Arranged in stripes, the tools themselves became painterly. Conversely, the striped paintings registered as objects—some of them flags, some hanging like bedsheets, others tied in knots. The narrative reference at play might not have been obvious at first glance, but it soon became apparent. The tied pieces of fabric evoked the use of bedsheets in prison escapes, and the tools clearly corroborated the reference. With almost no elements at eye level, viewers had to look either up or down all the time; thus apprehended, the architecture took on an unexpected claustrophobic affect that conjured the ghost of another place where black, white, and gray possess a much bleaker connotation. The arrangement also intensified the palpable sense of manual labor pervading the show, for instance in the obsessive wrapping of the tools or in the knotting of fabric. Consequently, one’s own body felt subtly displaced, evoking the memory of other bodies that are subjected to discipline and labor, but whose desires are irreducible to the instrumental. The architect was also visible in the one tool that broke the gridded pattern on the floor, an open pair of shears. Its X shape animated it, as if it were a wandering spider in a defensive position. It was in such formal and allusive details that the metaphor of escape became most cogent.
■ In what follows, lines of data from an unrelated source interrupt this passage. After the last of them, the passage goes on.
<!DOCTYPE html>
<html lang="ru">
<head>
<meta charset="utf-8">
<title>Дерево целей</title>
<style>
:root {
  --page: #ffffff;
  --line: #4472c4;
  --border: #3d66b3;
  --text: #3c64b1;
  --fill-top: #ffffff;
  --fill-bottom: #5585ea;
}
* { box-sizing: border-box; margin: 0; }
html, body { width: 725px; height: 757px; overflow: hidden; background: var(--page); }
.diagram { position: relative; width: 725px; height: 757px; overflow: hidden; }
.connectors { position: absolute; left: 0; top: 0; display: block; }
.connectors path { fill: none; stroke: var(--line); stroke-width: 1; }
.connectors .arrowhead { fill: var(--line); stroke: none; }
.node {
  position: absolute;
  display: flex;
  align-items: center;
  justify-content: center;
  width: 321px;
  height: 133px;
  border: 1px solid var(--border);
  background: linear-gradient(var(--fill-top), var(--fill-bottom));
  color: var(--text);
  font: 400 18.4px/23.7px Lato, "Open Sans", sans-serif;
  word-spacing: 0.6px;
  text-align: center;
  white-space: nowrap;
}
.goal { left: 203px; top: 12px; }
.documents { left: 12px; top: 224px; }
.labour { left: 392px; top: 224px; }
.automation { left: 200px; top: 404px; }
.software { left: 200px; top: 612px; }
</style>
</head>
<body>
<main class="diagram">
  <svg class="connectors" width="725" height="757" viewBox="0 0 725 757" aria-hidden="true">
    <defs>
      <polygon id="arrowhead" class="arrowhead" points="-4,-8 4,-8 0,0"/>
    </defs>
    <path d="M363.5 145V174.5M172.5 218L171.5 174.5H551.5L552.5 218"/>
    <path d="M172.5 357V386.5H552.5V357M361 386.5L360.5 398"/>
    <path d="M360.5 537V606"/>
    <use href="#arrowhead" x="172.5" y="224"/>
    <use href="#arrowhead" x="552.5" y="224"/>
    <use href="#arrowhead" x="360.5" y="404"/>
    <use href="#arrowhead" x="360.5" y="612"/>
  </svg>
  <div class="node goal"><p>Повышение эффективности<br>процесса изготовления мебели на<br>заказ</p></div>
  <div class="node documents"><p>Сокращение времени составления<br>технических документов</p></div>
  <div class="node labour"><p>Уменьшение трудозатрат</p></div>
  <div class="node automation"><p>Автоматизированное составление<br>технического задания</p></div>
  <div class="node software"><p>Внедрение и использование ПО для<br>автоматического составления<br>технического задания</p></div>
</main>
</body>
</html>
Finally, almost hidden at the far end of the back corridor, a clipboard hanging from the wall displayed a faxed photograph of ropes coming out of an open manhole, an image whose faded appearance made it seem strikingly melancholic and unreal. Its title, Manifesto, signals the disappearing relevance of the avant-gardes. The knowledge that Marcelle had sent the same fax every day to the gallery during the show strikes one as an almost hopeless compensation for this loss; the gesture functions as a mournful reflection on the resonance between an outdated technology and the anonymous histories to which those bodily traces allude. In a show that thrived on oppositions, the explanatory narrative literally became a vanishing mediator.

Sérgio B. Martins